In 1848, harsh physical punishment within the prison was rejected in favour of punishment of the mind. Flogging gave way to solitary confinement.
The Separate Prison was built at Port Arthur in 1850. Cruciform-shaped, each of the four wings comprised a central corridor flanked by rows of solitary confinement cells. Separated by thick sandstone walls, it was hoped that the convicts would benefit from contemplative silence and separation.
Henry Singleton spent a long time in the separate prison. Read more about him here.
Between 2003 and 2008 PAHSMA undertook a major conservation project to better assist visitors to understand how this style of punishment worked.
As you enter the Prison, a voice reads out the Rules and Regulations of the Separate Prison as they were read to each man who was imprisoned here. Your echoing steps along the central hall take you to A Wing, and the cells where the men spent their days—sleeping, waking, working and eating.
In the narrow exercise yard, you find yourself surrounded by high, imposing walls, revealing a sliver of sky, your only link to the outside world.
The Separate Prison is a must-see part of the Port Arthur experience.

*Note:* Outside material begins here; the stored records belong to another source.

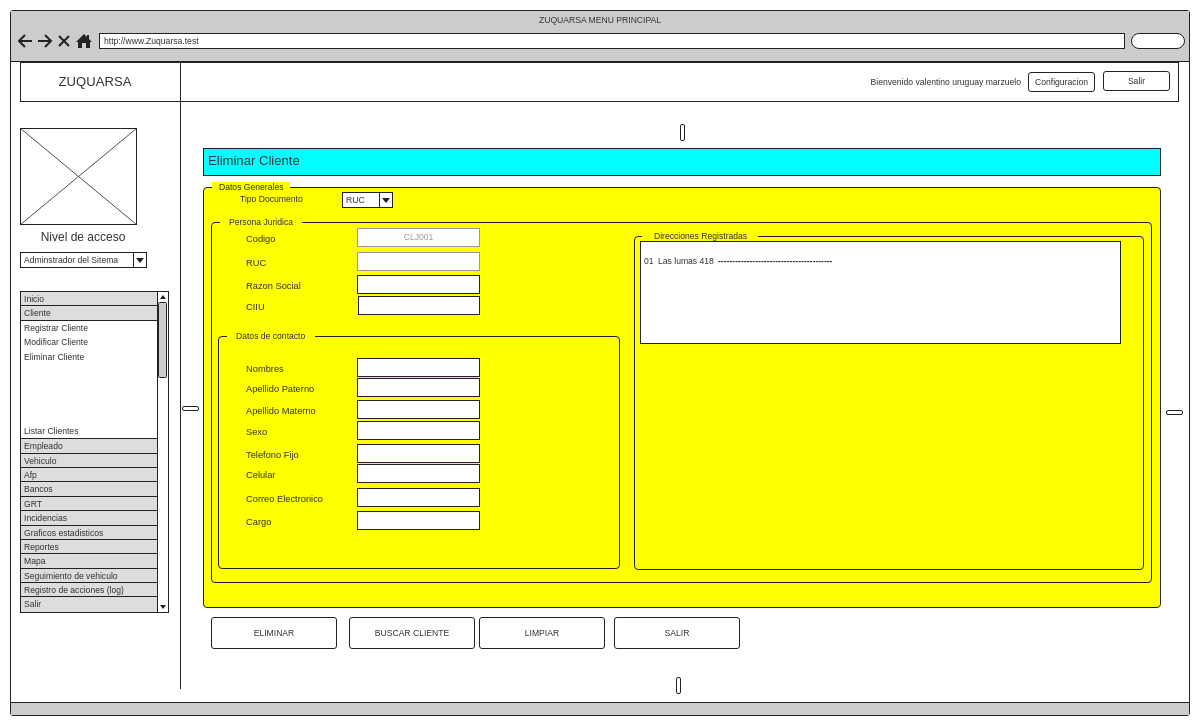
<!DOCTYPE html>
<html lang="es">
<head>
<meta charset="utf-8">
<title>Eliminar Cliente</title>
<style>
:root {
  --ink: #222;
  --text: #333;
  --muted: #999;
  --chrome: #ccc;
  --item: #ddd;
  --banner: #0ff;
  --panel: #ff0;
  --paper: #fff;
  --size-small: 8.6px;
  --size-label: 9.3px;
  --size-heading: 12px;
  --size-title: 13.1px;
}
* { box-sizing: border-box; margin: 0; padding: 0; }
body {
  position: relative; width: 1200px; height: 726px; overflow: hidden;
  background: var(--paper); color: var(--text);
  font: var(--size-small)/16px "Liberation Sans", Arial, sans-serif; white-space: nowrap;
}
ul { list-style: none; }
a { color: inherit; text-decoration: none; }
svg { display: block; flex: none; }

/* Browser window */
.window {
  position: absolute; left: 10px; top: 10px; width: 1180px; height: 706px;
  display: flex; flex-direction: column;
  border: 1px solid var(--ink); border-radius: 3px;
}
.browser-bar { height: 51px; flex: none; background: var(--chrome); border-bottom: 1px solid var(--ink); }
.window-title { height: 22px; line-height: 18px; text-align: center; }
.toolbar { display: flex; padding: 0 4px 0 7px; }
.nav-icons { width: 81px; height: 16px; }
.address { width: 1026px; height: 16px; padding-left: 4px; line-height: 14px; background: var(--paper); border: 1px solid var(--ink); }
.search { width: 54px; height: 16px; margin-left: 6px; background: var(--paper); border: 1px solid var(--ink); border-radius: 8px; }
.page { flex: 1; padding: 0 10px 0 9px; }
.status-bar { height: 13px; flex: none; background: var(--chrome); border-top: 1px solid var(--ink); }

/* Page header */
.top-bar { display: flex; align-items: center; height: 40px; padding-right: 8px; border: 1px solid var(--ink); }
.brand { width: 160px; padding-right: 11px; align-self: stretch; border-right: 1px solid var(--ink); font-size: var(--size-title); line-height: 38px; text-align: center; font-weight: 400; }
.welcome { margin-left: auto; }
.small-button { width: 67px; height: 20px; margin-left: 7px; border: 1px solid var(--ink); border-radius: 3px; line-height: 18px; text-align: center; }
.small-button.exit { margin: -3px 0 0 8px; }

/* Sidebar */
.columns { display: grid; grid-template-columns: 161px 1fr; }
.sidebar { height: 587px; padding-top: 26px; border-right: 1px solid var(--ink); }
.access-level { width: 126px; font-size: var(--size-heading); line-height: 25px; height: 24px; text-align: center; font-weight: 400; }
.select { display: flex; height: 16px; background: var(--paper); border: 1px solid var(--ink); line-height: 14px; }
.select span { flex: 1; min-width: 0; padding-left: 3px; }
.select svg { border-left: 1px solid var(--ink); }
.sidebar .select { width: 127px; margin-top: 3px; }
.menu { display: flex; width: 149px; height: 322px; margin-top: 23px; border: 1px solid var(--ink); }
.menu-list { flex: 1; min-width: 0; display: flex; flex-direction: column; }
.menu-list a { display: block; height: 14.4px; line-height: 14px; padding-left: 3px; }
.menu-list > li > a { background: var(--item); border-bottom: 1px solid var(--ink); }
.menu-list > li:last-child > a { border-bottom: 0; }
.submenu { display: flex; flex-direction: column; height: 118.4px; border-bottom: 1px solid var(--ink); }
.submenu li:last-child { margin-top: auto; }
.scrollbar { border-left: 1px solid var(--ink); }

/* Main */
.main { padding: 46px 0 0 22px; }
.banner { width: 958px; height: 28px; padding-left: 4px; background: var(--banner); border: 1px solid var(--ink); font-size: var(--size-title); line-height: 23px; font-weight: 400; }
.group { position: relative; border: 1px solid var(--ink); border-radius: 4px; background: var(--panel); }
.group > h3 { position: absolute; top: -6px; height: 10px; background: var(--panel); font-size: var(--size-small); font-weight: 400; line-height: 10px; }
.general { width: 958px; height: 421px; margin-top: 11px; }
.general > h3 { left: 8px; width: 78px; padding-left: 7px; }
.document-type { display: flex; height: 34px; padding: 4px 0 0 36px; line-height: 14px; }
.document-type > span { width: 102px; }
.document-type .select { width: 51px; }
.legal-entity { display: grid; grid-template-columns: 402px 510px; column-gap: 14px; width: 941px; height: 361px; margin-left: 7px; padding-left: 6px; }
.legal-entity > h3 { left: 8px; width: 82px; padding-left: 9px; }
.fields { display: grid; grid-template-columns: 111px 123px; font-size: var(--size-label); line-height: 22px; }
.fields > span { height: 19px; }
.box { height: 19px; background: var(--paper); border: 1px solid var(--ink); }
.box.locked { border-color: var(--muted); color: var(--muted); font-size: var(--size-small); line-height: 17px; text-align: center; }
.box.shifted { margin-left: 1px; }
.identity { margin: 5px 0 21px 28px; grid-template-rows: 24px 23px 21px 19px; }
.contact { height: 233px; }
.contact > h3 { left: 8px; width: 88px; padding-left: 9px; }
.contact .fields { margin: 21px 0 0 27px; grid-template-rows: 20px 22px 21px 23px 20px 24px 23px 19px; }
.addresses { height: 334px; margin-top: 13px; padding: 4px 5px; }
.addresses > h3 { left: 7px; width: 116px; padding-left: 12px; }
.address-list { display: flex; width: 481px; height: 103px; padding: 11px 3px; background: var(--paper); border: 1px solid var(--ink); }
.address-list .number { width: 14px; }
.address-list .street { width: 60px; }
.address-list .dashes { font-weight: 700; }
.actions { display: flex; margin-top: 9px; padding-left: 8px; }
.action { width: 126px; height: 32px; border: 1px solid var(--ink); border-radius: 3px; line-height: 30px; text-align: center; }
.action.search-client { margin: 0 4px 0 12px; }
.action.leave { margin-left: 9px; }

/* Splitter handles */
.handle { position: absolute; border: 1px solid var(--ink); border-radius: 2px; background: var(--paper); }
.handle.tall { width: 5px; height: 17px; }
.handle.wide { width: 17px; height: 5px; }
.handle.top { left: 680px; top: 124px; }
.handle.bottom { left: 676px; top: 677px; }
.handle.left { left: 182px; top: 406px; }
.handle.right { left: 1166px; top: 410px; }
</style>
</head>
<body>
<div class="window">
  <header class="browser-bar">
    <p class="window-title">ZUQUARSA MENU PRINCIPAL</p>
    <div class="toolbar">
      <svg class="nav-icons" viewBox="0 0 81 16" aria-hidden="true">
        <g fill="none" stroke="#222" stroke-width="2">
          <path d="M14 8H1M7 2L1 8L7 14"/>
          <path d="M20 8H33M27 2L33 8L27 14"/>
          <path d="M41 3L51 13M51 3L41 13"/>
        </g>
        <path fill="#222" d="M58 9L66 1L69 4V2H71V6L74 9H72V15H68V10H64V15H60V9Z"/>
      </svg>
      <div class="address">http://www.Zuquarsa.test</div>
      <div class="search"></div>
    </div>
  </header>

  <div class="page">
    <div class="top-bar">
      <h1 class="brand">ZUQUARSA</h1>
      <span class="welcome">Bienvenido valentino uruguay marzuelo</span>
      <a class="small-button" href="#">Configuracion</a>
      <a class="small-button exit" href="#">Salir</a>
    </div>

    <div class="columns">
      <aside class="sidebar">
        <svg width="117" height="97" role="img" aria-label="Foto del usuario" fill="none" stroke="#222">
          <rect x="0.5" y="0.5" width="116" height="96"/>
          <path d="M0 0L117 97M117 0L0 97" stroke-width="0.8"/>
        </svg>
        <h2 class="access-level">Nivel de acceso</h2>
        <div class="select">
          <span>Adminstrador del Sitema</span>
          <svg width="13" height="14"><polygon points="2,5 10,5 6,10" fill="#222"/></svg>
        </div>
        <nav class="menu">
          <ul class="menu-list">
            <li><a href="#">Inicio</a></li>
            <li><a href="#">Cliente</a>
              <ul class="submenu">
                <li><a href="#">Registrar Cliente</a></li>
                <li><a href="#">Modificar Cliente</a></li>
                <li><a href="#">Eliminar Cliente</a></li>
                <li><a href="#">Listar Clientes</a></li>
              </ul>
            </li>
            <li><a href="#">Empleado</a></li>
            <li><a href="#">Vehiculo</a></li>
            <li><a href="#">Afp</a></li>
            <li><a href="#">Bancos</a></li>
            <li><a href="#">GRT</a></li>
            <li><a href="#">Incidencias</a></li>
            <li><a href="#">Graficos estadisticos</a></li>
            <li><a href="#">Reportes</a></li>
            <li><a href="#">Mapa</a></li>
            <li><a href="#">Seguimiento de vehiculo</a></li>
            <li><a href="#">Registro de acciones (log)</a></li>
            <li><a href="#">Salir</a></li>
          </ul>
          <svg class="scrollbar" width="11" height="320" aria-hidden="true">
            <polygon points="2,7 8,7 5,3" fill="#222"/>
            <rect x="0.5" y="10.5" width="8" height="75" rx="1" fill="#ccc" stroke="#222"/>
            <polygon points="2,313 8,313 5,317" fill="#222"/>
          </svg>
        </nav>
      </aside>

      <main class="main">
        <h2 class="banner">Eliminar Cliente</h2>

        <section class="group general">
          <h3>Datos Generales</h3>
          <div class="document-type">
            <span>Tipo Documento</span>
            <div class="select">
              <span>RUC</span>
              <svg width="13" height="14"><polygon points="2,5 10,5 6,10" fill="#222"/></svg>
            </div>
          </div>

          <section class="group legal-entity">
            <h3>Persona Juridica</h3>
            <div>
              <div class="fields identity">
                <span>Codigo</span><div class="box locked">CLJ001</div>
                <span>RUC</span><div class="box locked"></div>
                <span>Razon Social</span><div class="box"></div>
                <span>CIIU</span><div class="box shifted"></div>
              </div>
              <section class="group contact">
                <h3>Datos de contacto</h3>
                <div class="fields">
                  <span>Nombres</span><div class="box"></div>
                  <span>Apellido Paterno</span><div class="box"></div>
                  <span>Apellido Materno</span><div class="box"></div>
                  <span>Sexo</span><div class="box"></div>
                  <span>Telefono Fijo</span><div class="box"></div>
                  <span>Celular</span><div class="box"></div>
                  <span>Correo Electronico</span><div class="box"></div>
                  <span>Cargo</span><div class="box"></div>
                </div>
              </section>
            </div>

            <section class="group addresses">
              <h3>Direcciones Registradas</h3>
              <div class="address-list">
                <span class="number">01</span>
                <span class="street">Las lumas 418</span>
                <span class="dashes">----------------------------------------</span>
              </div>
            </section>
          </section>
        </section>

        <div class="actions">
          <a class="action" href="#">ELIMINAR</a>
          <a class="action search-client" href="#">BUSCAR CLIENTE</a>
          <a class="action" href="#">LIMPIAR</a>
          <a class="action leave" href="#">SALIR</a>
        </div>
      </main>
    </div>
  </div>

  <footer class="status-bar"></footer>
</div>

<i class="handle tall top"></i>
<i class="handle tall bottom"></i>
<i class="handle wide left"></i>
<i class="handle wide right"></i>
</body>
</html>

The Separate Prison is open daily from 9.00am until dusk. Access is included in your Site Entry Pass.